We realize the importance of the biosciences sector and we have established transition programs with our college partners for upskilling. The biosciences sector is a regular client for our Work Integrated Learning (WIL) co-operative and engineering programs. The Canadian Alliance for Skills and Training in Life Sciences (CASTL) was recently launched and is one of the newest additions to our toolkit. It is specifically designed to address future skills needs in the life sciences area.
“At UPEI, we train and mentor students and produce skilled trainees for the biosciences sector and beyond.”
UPEI is a great university with a wide range of undergraduate and graduate programming. At UPEI, we train and mentor students and produce skilled trainees for the biosciences sector and beyond.
What areas of research or innovation in PEI’s biosciences sector are you particularly excited about?
I can give you some examples. UPEI is doing world-class research in many areas across the bioscience sector. Dr. Mark Fast of AVC was recently awarded $4.7 million from Genome Canada’s Genomic Applications Partnership Program to develop an early warning system for identifying complex gill disease in salmon. This is a global challenge for the aquaculture industry resulting in up to a $130 million loss in revenue annually. Dr. Fast is a world-renowned expert and along with colleagues across Canada and the world, they are going to attempt to address this situation.
Another product of UPEI, Dr. Russell Kerr from the Faculty of Science, founded and grew Nautilus Biosciences, a company that focuses on the discovery of bioactive compounds from the marine environment. Nautilus Biosciences was purchased by an international specialty chemical manufacturer, CRODA International, a few years ago. Nautilus Biosciences is now the Centre of Innovation for Marine Biotechnology at CRODA.
One more example is Dr. Marya Ahmed from the Faculty of Science, who was recently been awarded the prestigious Emerging Scholar Award from the Canadian Cancer Society. She will be exploring innovative techniques for the treatment of breast cancer. There are many great examples in that area of the biosciences, with the biosciences itself being a very broad field.
What would you say to potential investors about the advantages of Charlottetown and PEI?
PEI has a collaborative approach to doing business and in our track record in the biosciences sector specifically. You would be hard-pressed to find another region where a company can access key decision-makers in such a supportive and guided way. The quality of life in PEI is also a key attractor. A good example of that is our relatively enviable position with regards to COVID-19 management. There is no better place to do business, and PEI is a great place to live, work, and raise a family. Again, I want to highlight the low tax rate for small businesses and our collaborative economic cluster model, which is coordinated by all our partners at PEI BioAlliance. UPEI also has a wide range of undergraduate and graduate programs.
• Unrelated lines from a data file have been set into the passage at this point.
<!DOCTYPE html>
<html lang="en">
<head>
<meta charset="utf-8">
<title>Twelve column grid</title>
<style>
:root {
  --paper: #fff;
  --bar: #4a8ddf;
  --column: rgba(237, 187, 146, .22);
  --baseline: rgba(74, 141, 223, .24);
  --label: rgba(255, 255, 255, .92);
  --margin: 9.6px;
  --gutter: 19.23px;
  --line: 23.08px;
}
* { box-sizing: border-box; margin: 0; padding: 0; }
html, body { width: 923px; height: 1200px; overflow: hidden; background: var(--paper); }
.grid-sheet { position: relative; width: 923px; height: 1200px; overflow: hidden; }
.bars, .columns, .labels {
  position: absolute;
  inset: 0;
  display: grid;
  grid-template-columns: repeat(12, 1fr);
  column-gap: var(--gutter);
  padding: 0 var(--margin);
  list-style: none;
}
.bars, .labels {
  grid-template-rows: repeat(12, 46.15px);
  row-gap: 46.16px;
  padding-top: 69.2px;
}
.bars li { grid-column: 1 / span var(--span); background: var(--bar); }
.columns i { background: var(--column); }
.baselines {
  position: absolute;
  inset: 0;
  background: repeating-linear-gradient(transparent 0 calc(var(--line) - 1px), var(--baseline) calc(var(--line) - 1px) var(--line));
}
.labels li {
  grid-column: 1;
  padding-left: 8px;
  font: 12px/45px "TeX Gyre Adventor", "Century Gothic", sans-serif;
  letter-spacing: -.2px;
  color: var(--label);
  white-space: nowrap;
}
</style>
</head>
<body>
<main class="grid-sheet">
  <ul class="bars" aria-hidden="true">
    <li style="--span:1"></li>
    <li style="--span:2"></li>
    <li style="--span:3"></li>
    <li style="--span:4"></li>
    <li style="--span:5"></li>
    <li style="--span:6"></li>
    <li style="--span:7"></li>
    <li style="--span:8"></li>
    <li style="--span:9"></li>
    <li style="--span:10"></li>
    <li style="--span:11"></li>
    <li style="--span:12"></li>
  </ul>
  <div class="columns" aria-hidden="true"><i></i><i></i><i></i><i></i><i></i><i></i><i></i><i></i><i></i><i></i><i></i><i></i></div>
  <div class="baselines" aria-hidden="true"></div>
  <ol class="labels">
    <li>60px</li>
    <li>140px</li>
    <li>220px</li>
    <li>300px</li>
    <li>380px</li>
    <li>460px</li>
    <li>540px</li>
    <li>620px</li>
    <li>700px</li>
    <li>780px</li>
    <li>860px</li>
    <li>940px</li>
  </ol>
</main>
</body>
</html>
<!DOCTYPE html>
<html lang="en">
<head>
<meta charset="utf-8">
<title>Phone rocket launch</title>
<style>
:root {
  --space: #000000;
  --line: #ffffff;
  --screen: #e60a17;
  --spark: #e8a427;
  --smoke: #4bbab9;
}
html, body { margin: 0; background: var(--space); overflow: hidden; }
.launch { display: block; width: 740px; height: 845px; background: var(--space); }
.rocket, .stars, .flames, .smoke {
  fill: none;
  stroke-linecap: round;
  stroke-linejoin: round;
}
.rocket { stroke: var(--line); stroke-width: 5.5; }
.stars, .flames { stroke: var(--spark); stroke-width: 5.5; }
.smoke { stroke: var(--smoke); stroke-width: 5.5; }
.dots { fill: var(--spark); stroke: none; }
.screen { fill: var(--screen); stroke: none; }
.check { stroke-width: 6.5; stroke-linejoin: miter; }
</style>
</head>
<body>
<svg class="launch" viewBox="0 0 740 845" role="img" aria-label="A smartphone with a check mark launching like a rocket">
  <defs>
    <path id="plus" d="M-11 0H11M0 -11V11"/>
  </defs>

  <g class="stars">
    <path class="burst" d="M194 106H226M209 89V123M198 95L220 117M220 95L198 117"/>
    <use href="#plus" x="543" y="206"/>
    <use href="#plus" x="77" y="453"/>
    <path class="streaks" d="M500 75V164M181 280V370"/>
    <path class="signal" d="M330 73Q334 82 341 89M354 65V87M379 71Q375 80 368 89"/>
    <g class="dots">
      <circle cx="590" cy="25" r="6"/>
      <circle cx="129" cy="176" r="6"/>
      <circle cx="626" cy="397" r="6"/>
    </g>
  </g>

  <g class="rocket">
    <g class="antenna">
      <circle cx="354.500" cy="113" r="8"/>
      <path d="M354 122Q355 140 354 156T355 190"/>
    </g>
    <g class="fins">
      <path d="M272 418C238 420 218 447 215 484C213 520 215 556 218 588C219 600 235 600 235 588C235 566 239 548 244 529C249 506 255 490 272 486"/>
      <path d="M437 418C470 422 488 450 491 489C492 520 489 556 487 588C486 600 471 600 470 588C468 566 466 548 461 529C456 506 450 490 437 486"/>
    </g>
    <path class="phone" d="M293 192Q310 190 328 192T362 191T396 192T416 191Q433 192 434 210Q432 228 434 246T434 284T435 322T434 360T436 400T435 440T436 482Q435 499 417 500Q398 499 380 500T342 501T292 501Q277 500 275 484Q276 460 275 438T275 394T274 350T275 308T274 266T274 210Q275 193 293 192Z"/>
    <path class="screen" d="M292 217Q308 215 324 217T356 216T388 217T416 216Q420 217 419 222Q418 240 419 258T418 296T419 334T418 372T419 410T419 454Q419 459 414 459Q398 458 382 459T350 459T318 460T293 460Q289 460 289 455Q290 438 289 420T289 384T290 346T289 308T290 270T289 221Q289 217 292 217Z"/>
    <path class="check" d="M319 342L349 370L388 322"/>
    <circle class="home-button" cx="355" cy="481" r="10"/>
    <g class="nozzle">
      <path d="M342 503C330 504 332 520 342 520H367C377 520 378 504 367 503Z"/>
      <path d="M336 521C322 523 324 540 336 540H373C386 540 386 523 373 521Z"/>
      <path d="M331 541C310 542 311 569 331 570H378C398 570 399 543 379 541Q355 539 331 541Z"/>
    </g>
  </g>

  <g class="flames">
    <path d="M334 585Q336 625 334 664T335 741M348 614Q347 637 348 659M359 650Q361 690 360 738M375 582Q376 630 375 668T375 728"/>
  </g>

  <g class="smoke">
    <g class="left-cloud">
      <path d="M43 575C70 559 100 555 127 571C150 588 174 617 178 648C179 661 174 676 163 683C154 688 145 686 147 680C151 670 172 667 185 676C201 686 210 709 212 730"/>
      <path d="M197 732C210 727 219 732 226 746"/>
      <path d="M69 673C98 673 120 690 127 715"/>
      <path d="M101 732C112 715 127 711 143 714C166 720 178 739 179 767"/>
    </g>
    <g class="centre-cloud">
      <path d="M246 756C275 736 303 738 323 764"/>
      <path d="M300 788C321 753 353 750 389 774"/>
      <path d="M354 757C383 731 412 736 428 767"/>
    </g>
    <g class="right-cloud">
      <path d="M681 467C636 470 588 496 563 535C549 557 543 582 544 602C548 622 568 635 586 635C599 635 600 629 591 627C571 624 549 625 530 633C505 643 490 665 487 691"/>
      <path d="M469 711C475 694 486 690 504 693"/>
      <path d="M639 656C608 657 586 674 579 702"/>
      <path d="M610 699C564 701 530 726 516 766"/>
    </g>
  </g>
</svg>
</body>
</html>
UPEI plays a critical role in transitioning well-trained students to the biosciences sector and beyond. In PEI, foreign investors can tap into our rich pool of talented and highly qualified students, mentored and trained at UPEI.
“In PEI, foreign investors can tap into our rich pool of talented and highly qualified students, mentored and trained at UPEI.”
We also have a safe environment, low crime rate, and communities where everybody knows everybody and people are very respectful. PEI is a very friendly place.
In the five years or so, there has been more immigration and foreign investment coming to the city, which means people must like the place. People here are very welcoming and open. It is a great place.